__WHAT THE TASK REQUIRES__: Wherever the string "right" shows up in the material below, copy that line.
============
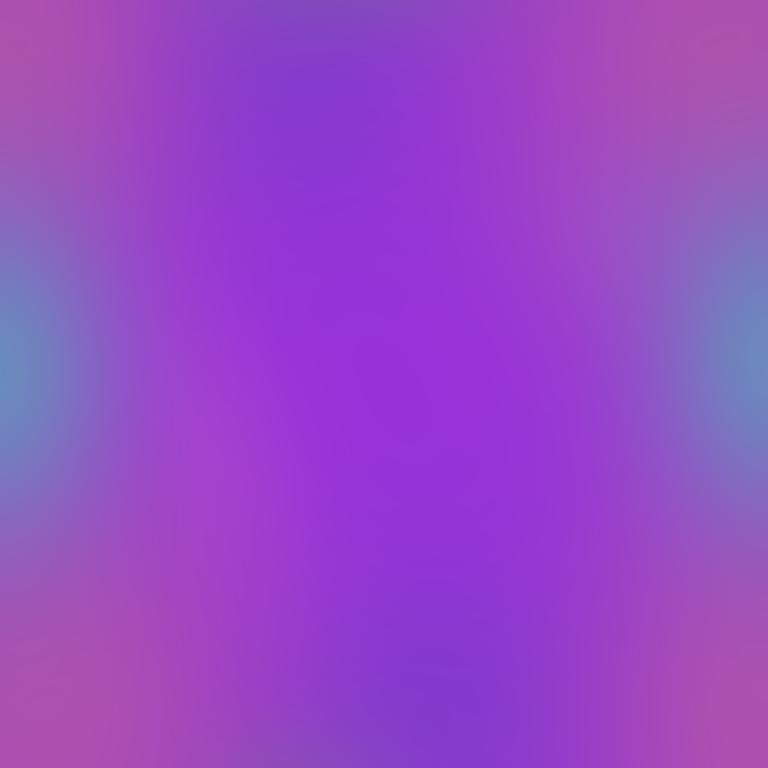
A WebGL 2 fragment shader for this background:

```glsl
#version 300 es
precision highp float;
// A soft violet colour field: elliptical Gaussian glows are laid over
// a flat base, from indigo at top and bottom through pink corners
// to blue at the left and right sides.

#define VIOLET  vec3(0.588, 0.190, 0.862)
#define INDIGO  vec3(0.500, 0.222, 0.812)
#define SLATE   vec3(0.480, 0.320, 0.710)
#define MAGENTA vec3(0.645, 0.230, 0.850)
#define PINK    vec3(0.686, 0.315, 0.680)
#define LILAC   vec3(0.600, 0.340, 0.790)
#define BLUE    vec3(0.415, 0.545, 0.740)
#define SIDE_RADII vec2(0.158, 0.235)

uniform vec2 u_resolution;
out vec4 fragColor;

// Elliptical Gaussian: 1 at the centre, 1/e at the given radii
float glow(vec2 p, vec2 centre, vec2 radii) {
    vec2 d = (p - centre) / radii;
    return exp(-dot(d, d));
}

vec2 rotate(vec2 p, float angle) {
    float c = cos(angle), s = sin(angle);
    return vec2(c * p.x - s * p.y, s * p.x + c * p.y);
}

void main() {
    vec2 p = gl_FragCoord.xy / u_resolution;
    vec3 colour = VIOLET;

    // Indigo lobes with slate rims at the top and bottom edges
    colour = mix(colour, INDIGO, 0.88 * glow(p, vec2(0.37, 0.92), vec2(0.23, 0.21)));
    colour = mix(colour, INDIGO, 0.95 * glow(p, vec2(0.56, 0.07), vec2(0.25, 0.20)));
    colour = mix(colour, SLATE, 0.75 * glow(p, vec2(0.46, 1.02), vec2(0.24, 0.08)));
    colour = mix(colour, SLATE, 0.75 * glow(p, vec2(0.37, -0.02), vec2(0.15, 0.08)));

    // Leaning magenta streak left of the middle
    vec2 streak = rotate(p - vec2(0.28, 0.41), -0.25);
    colour = mix(colour, MAGENTA, 0.85 * glow(streak, vec2(0.0), vec2(0.10, 0.20)));

    // Pink corners: opposite pairs share a shape
    for (int i = 0; i < 2; i++) {
        vec2 q = i == 0 ? p : 1.0 - p;
        colour = mix(colour, PINK, glow(q, vec2(0.01, 0.95), vec2(0.23, 0.37)));
        colour = mix(colour, PINK, glow(q, vec2(0.06, 0.07), vec2(0.29, 0.36)));
    }

    // Lilac haze on the upper right
    colour = mix(colour, LILAC, 0.4 * glow(p, vec2(0.83, 0.71), vec2(0.13, 0.12)));

    // Blue sides
    colour = mix(colour, BLUE, glow(p, vec2(-0.01, 0.515), SIDE_RADII));
    colour = mix(colour, BLUE, 0.97 * glow(p, vec2(1.01, 0.535), SIDE_RADII));

    fragColor = vec4(colour, 1.0);
}
```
============
__ANSWER BOX__:
// to blue at the left and right sides.
    // Lilac haze on the upper right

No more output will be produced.